** Opening DATA SHOWN block **

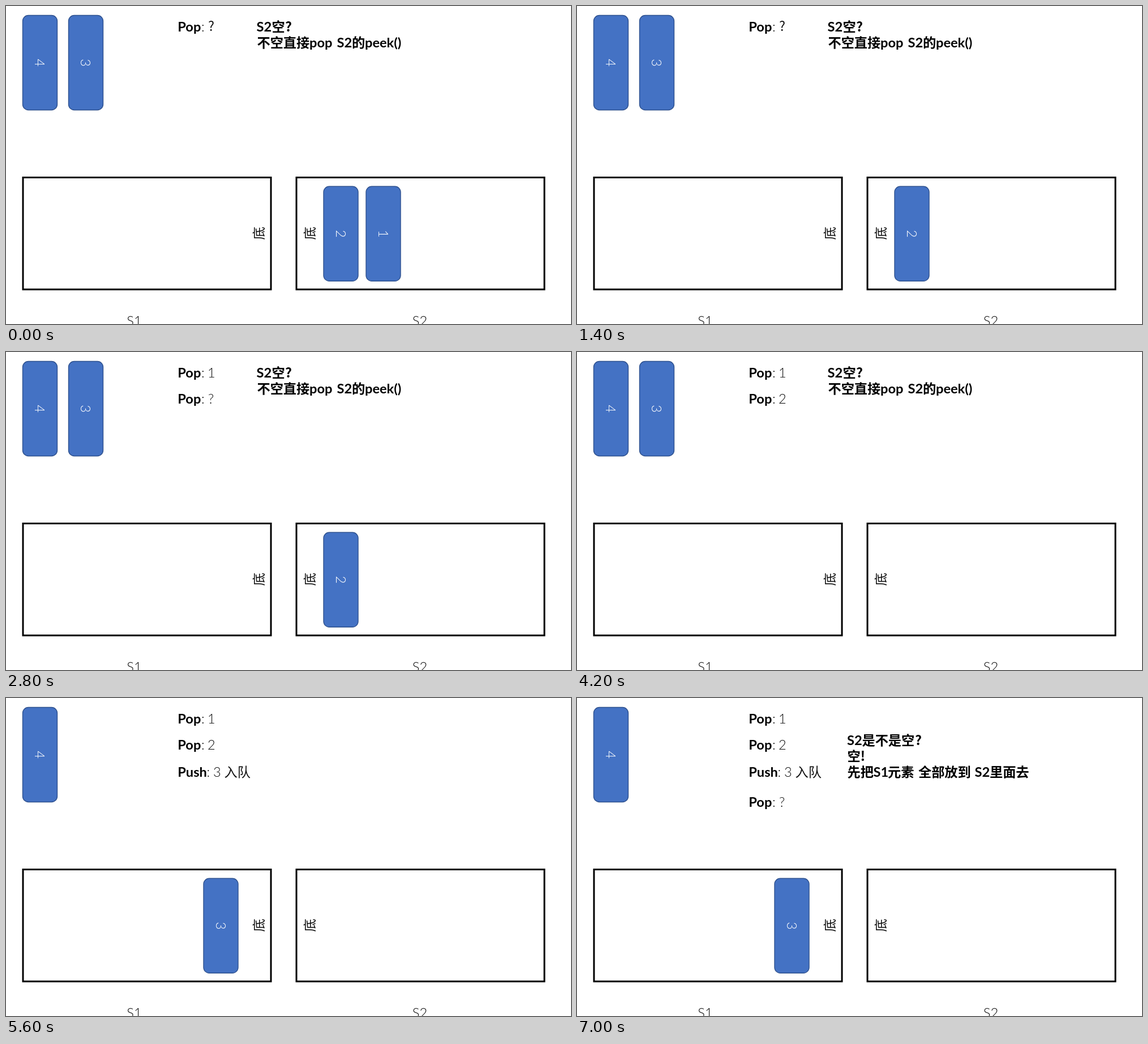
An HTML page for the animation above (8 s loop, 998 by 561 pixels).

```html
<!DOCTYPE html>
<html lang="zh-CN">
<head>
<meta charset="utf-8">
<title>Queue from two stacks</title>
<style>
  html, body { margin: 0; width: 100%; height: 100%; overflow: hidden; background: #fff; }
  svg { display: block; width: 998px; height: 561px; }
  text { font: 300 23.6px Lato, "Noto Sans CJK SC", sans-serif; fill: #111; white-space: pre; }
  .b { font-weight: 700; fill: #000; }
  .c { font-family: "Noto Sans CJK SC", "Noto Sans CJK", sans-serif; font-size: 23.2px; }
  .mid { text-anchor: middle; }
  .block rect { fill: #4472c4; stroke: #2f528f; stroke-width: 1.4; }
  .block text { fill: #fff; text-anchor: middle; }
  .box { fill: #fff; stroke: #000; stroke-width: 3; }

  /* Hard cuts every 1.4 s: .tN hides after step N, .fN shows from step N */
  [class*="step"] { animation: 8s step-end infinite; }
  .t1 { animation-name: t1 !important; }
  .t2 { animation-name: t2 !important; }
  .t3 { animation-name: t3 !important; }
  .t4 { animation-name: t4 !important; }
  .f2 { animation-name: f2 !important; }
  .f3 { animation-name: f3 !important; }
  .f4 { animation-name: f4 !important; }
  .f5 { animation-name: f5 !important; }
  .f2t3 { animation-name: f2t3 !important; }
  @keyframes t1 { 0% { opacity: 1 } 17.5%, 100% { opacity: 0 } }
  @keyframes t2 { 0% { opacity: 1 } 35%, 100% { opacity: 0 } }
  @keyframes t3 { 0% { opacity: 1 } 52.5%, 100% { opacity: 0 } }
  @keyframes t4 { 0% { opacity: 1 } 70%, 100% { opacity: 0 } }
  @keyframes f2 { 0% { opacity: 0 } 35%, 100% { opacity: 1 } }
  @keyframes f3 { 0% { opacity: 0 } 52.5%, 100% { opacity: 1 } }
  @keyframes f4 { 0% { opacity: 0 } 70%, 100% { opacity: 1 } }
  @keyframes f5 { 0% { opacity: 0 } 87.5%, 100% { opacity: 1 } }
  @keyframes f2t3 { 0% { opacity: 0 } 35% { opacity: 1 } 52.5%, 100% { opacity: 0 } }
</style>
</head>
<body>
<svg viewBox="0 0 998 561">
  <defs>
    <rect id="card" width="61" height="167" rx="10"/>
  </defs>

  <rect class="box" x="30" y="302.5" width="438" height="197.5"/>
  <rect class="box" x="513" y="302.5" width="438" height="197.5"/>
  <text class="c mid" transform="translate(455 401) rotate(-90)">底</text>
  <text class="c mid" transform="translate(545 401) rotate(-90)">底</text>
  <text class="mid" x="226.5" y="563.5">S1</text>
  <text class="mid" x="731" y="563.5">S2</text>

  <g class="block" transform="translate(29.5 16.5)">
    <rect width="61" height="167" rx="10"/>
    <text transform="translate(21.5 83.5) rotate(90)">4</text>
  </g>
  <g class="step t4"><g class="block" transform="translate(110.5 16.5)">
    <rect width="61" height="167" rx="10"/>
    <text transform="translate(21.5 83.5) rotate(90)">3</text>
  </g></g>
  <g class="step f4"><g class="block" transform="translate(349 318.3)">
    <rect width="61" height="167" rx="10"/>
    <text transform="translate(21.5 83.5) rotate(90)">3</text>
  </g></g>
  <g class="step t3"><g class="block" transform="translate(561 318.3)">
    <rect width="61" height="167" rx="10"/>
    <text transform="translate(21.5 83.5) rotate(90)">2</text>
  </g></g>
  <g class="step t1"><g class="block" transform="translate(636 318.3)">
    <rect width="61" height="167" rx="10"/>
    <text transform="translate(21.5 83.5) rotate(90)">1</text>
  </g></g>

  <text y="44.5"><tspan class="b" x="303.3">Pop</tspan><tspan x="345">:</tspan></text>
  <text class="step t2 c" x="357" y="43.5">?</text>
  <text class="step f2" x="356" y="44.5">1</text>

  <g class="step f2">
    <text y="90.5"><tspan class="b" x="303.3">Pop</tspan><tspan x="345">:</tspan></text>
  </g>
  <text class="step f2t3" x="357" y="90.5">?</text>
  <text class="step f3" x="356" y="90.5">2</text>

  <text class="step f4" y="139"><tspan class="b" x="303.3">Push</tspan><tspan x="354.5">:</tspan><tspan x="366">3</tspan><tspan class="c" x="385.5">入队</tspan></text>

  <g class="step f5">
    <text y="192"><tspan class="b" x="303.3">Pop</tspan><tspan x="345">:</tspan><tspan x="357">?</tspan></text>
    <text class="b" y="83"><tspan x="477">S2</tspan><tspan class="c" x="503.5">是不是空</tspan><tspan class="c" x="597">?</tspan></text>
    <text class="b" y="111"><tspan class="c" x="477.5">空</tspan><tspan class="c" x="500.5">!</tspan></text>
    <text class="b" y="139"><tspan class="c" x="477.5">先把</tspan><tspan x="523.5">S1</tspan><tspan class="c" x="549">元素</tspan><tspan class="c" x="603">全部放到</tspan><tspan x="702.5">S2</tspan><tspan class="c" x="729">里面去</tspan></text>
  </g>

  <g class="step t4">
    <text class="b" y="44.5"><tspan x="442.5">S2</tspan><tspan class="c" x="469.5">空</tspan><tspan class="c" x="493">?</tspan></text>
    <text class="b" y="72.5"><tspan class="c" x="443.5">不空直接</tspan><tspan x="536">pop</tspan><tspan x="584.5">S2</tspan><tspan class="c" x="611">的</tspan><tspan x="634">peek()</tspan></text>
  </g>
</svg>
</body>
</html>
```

** Closing DATA SHOWN block **

TASK DETAILS ▸
Please return the records above exactly as written, dropping every picture.

EXERCISE ANSWER ▸
An HTML page for the animation above (8 s loop, 998 by 561 pixels).

```html
<!DOCTYPE html>
<html lang="zh-CN">
<head>
<meta charset="utf-8">
<title>Queue from two stacks</title>
<style>
  html, body { margin: 0; width: 100%; height: 100%; overflow: hidden; background: #fff; }
  svg { display: block; width: 998px; height: 561px; }
  text { font: 300 23.6px Lato, "Noto Sans CJK SC", sans-serif; fill: #111; white-space: pre; }
  .b { font-weight: 700; fill: #000; }
  .c { font-family: "Noto Sans CJK SC", "Noto Sans CJK", sans-serif; font-size: 23.2px; }
  .mid { text-anchor: middle; }
  .block rect { fill: #4472c4; stroke: #2f528f; stroke-width: 1.4; }
  .block text { fill: #fff; text-anchor: middle; }
  .box { fill: #fff; stroke: #000; stroke-width: 3; }

  /* Hard cuts every 1.4 s: .tN hides after step N, .fN shows from step N */
  [class*="step"] { animation: 8s step-end infinite; }
  .t1 { animation-name: t1 !important; }
  .t2 { animation-name: t2 !important; }
  .t3 { animation-name: t3 !important; }
  .t4 { animation-name: t4 !important; }
  .f2 { animation-name: f2 !important; }
  .f3 { animation-name: f3 !important; }
  .f4 { animation-name: f4 !important; }
  .f5 { animation-name: f5 !important; }
  .f2t3 { animation-name: f2t3 !important; }
  @keyframes t1 { 0% { opacity: 1 } 17.5%, 100% { opacity: 0 } }
  @keyframes t2 { 0% { opacity: 1 } 35%, 100% { opacity: 0 } }
  @keyframes t3 { 0% { opacity: 1 } 52.5%, 100% { opacity: 0 } }
  @keyframes t4 { 0% { opacity: 1 } 70%, 100% { opacity: 0 } }
  @keyframes f2 { 0% { opacity: 0 } 35%, 100% { opacity: 1 } }
  @keyframes f3 { 0% { opacity: 0 } 52.5%, 100% { opacity: 1 } }
  @keyframes f4 { 0% { opacity: 0 } 70%, 100% { opacity: 1 } }
  @keyframes f5 { 0% { opacity: 0 } 87.5%, 100% { opacity: 1 } }
  @keyframes f2t3 { 0% { opacity: 0 } 35% { opacity: 1 } 52.5%, 100% { opacity: 0 } }
</style>
</head>
<body>
<svg viewBox="0 0 998 561">
  <defs>
    <rect id="card" width="61" height="167" rx="10"/>
  </defs>

  <rect class="box" x="30" y="302.5" width="438" height="197.5"/>
  <rect class="box" x="513" y="302.5" width="438" height="197.5"/>
  <text class="c mid" transform="translate(455 401) rotate(-90)">底</text>
  <text class="c mid" transform="translate(545 401) rotate(-90)">底</text>
  <text class="mid" x="226.5" y="563.5">S1</text>
  <text class="mid" x="731" y="563.5">S2</text>

  <g class="block" transform="translate(29.5 16.5)">
    <rect width="61" height="167" rx="10"/>
    <text transform="translate(21.5 83.5) rotate(90)">4</text>
  </g>
  <g class="step t4"><g class="block" transform="translate(110.5 16.5)">
    <rect width="61" height="167" rx="10"/>
    <text transform="translate(21.5 83.5) rotate(90)">3</text>
  </g></g>
  <g class="step f4"><g class="block" transform="translate(349 318.3)">
    <rect width="61" height="167" rx="10"/>
    <text transform="translate(21.5 83.5) rotate(90)">3</text>
  </g></g>
  <g class="step t3"><g class="block" transform="translate(561 318.3)">
    <rect width="61" height="167" rx="10"/>
    <text transform="translate(21.5 83.5) rotate(90)">2</text>
  </g></g>
  <g class="step t1"><g class="block" transform="translate(636 318.3)">
    <rect width="61" height="167" rx="10"/>
    <text transform="translate(21.5 83.5) rotate(90)">1</text>
  </g></g>

  <text y="44.5"><tspan class="b" x="303.3">Pop</tspan><tspan x="345">:</tspan></text>
  <text class="step t2 c" x="357" y="43.5">?</text>
  <text class="step f2" x="356" y="44.5">1</text>

  <g class="step f2">
    <text y="90.5"><tspan class="b" x="303.3">Pop</tspan><tspan x="345">:</tspan></text>
  </g>
  <text class="step f2t3" x="357" y="90.5">?</text>
  <text class="step f3" x="356" y="90.5">2</text>

  <text class="step f4" y="139"><tspan class="b" x="303.3">Push</tspan><tspan x="354.5">:</tspan><tspan x="366">3</tspan><tspan class="c" x="385.5">入队</tspan></text>

  <g class="step f5">
    <text y="192"><tspan class="b" x="303.3">Pop</tspan><tspan x="345">:</tspan><tspan x="357">?</tspan></text>
    <text class="b" y="83"><tspan x="477">S2</tspan><tspan class="c" x="503.5">是不是空</tspan><tspan class="c" x="597">?</tspan></text>
    <text class="b" y="111"><tspan class="c" x="477.5">空</tspan><tspan class="c" x="500.5">!</tspan></text>
    <text class="b" y="139"><tspan class="c" x="477.5">先把</tspan><tspan x="523.5">S1</tspan><tspan class="c" x="549">元素</tspan><tspan class="c" x="603">全部放到</tspan><tspan x="702.5">S2</tspan><tspan class="c" x="729">里面去</tspan></text>
  </g>

  <g class="step t4">
    <text class="b" y="44.5"><tspan x="442.5">S2</tspan><tspan class="c" x="469.5">空</tspan><tspan class="c" x="493">?</tspan></text>
    <text class="b" y="72.5"><tspan class="c" x="443.5">不空直接</tspan><tspan x="536">pop</tspan><tspan x="584.5">S2</tspan><tspan class="c" x="611">的</tspan><tspan x="634">peek()</tspan></text>
  </g>
</svg>
</body>
</html>
```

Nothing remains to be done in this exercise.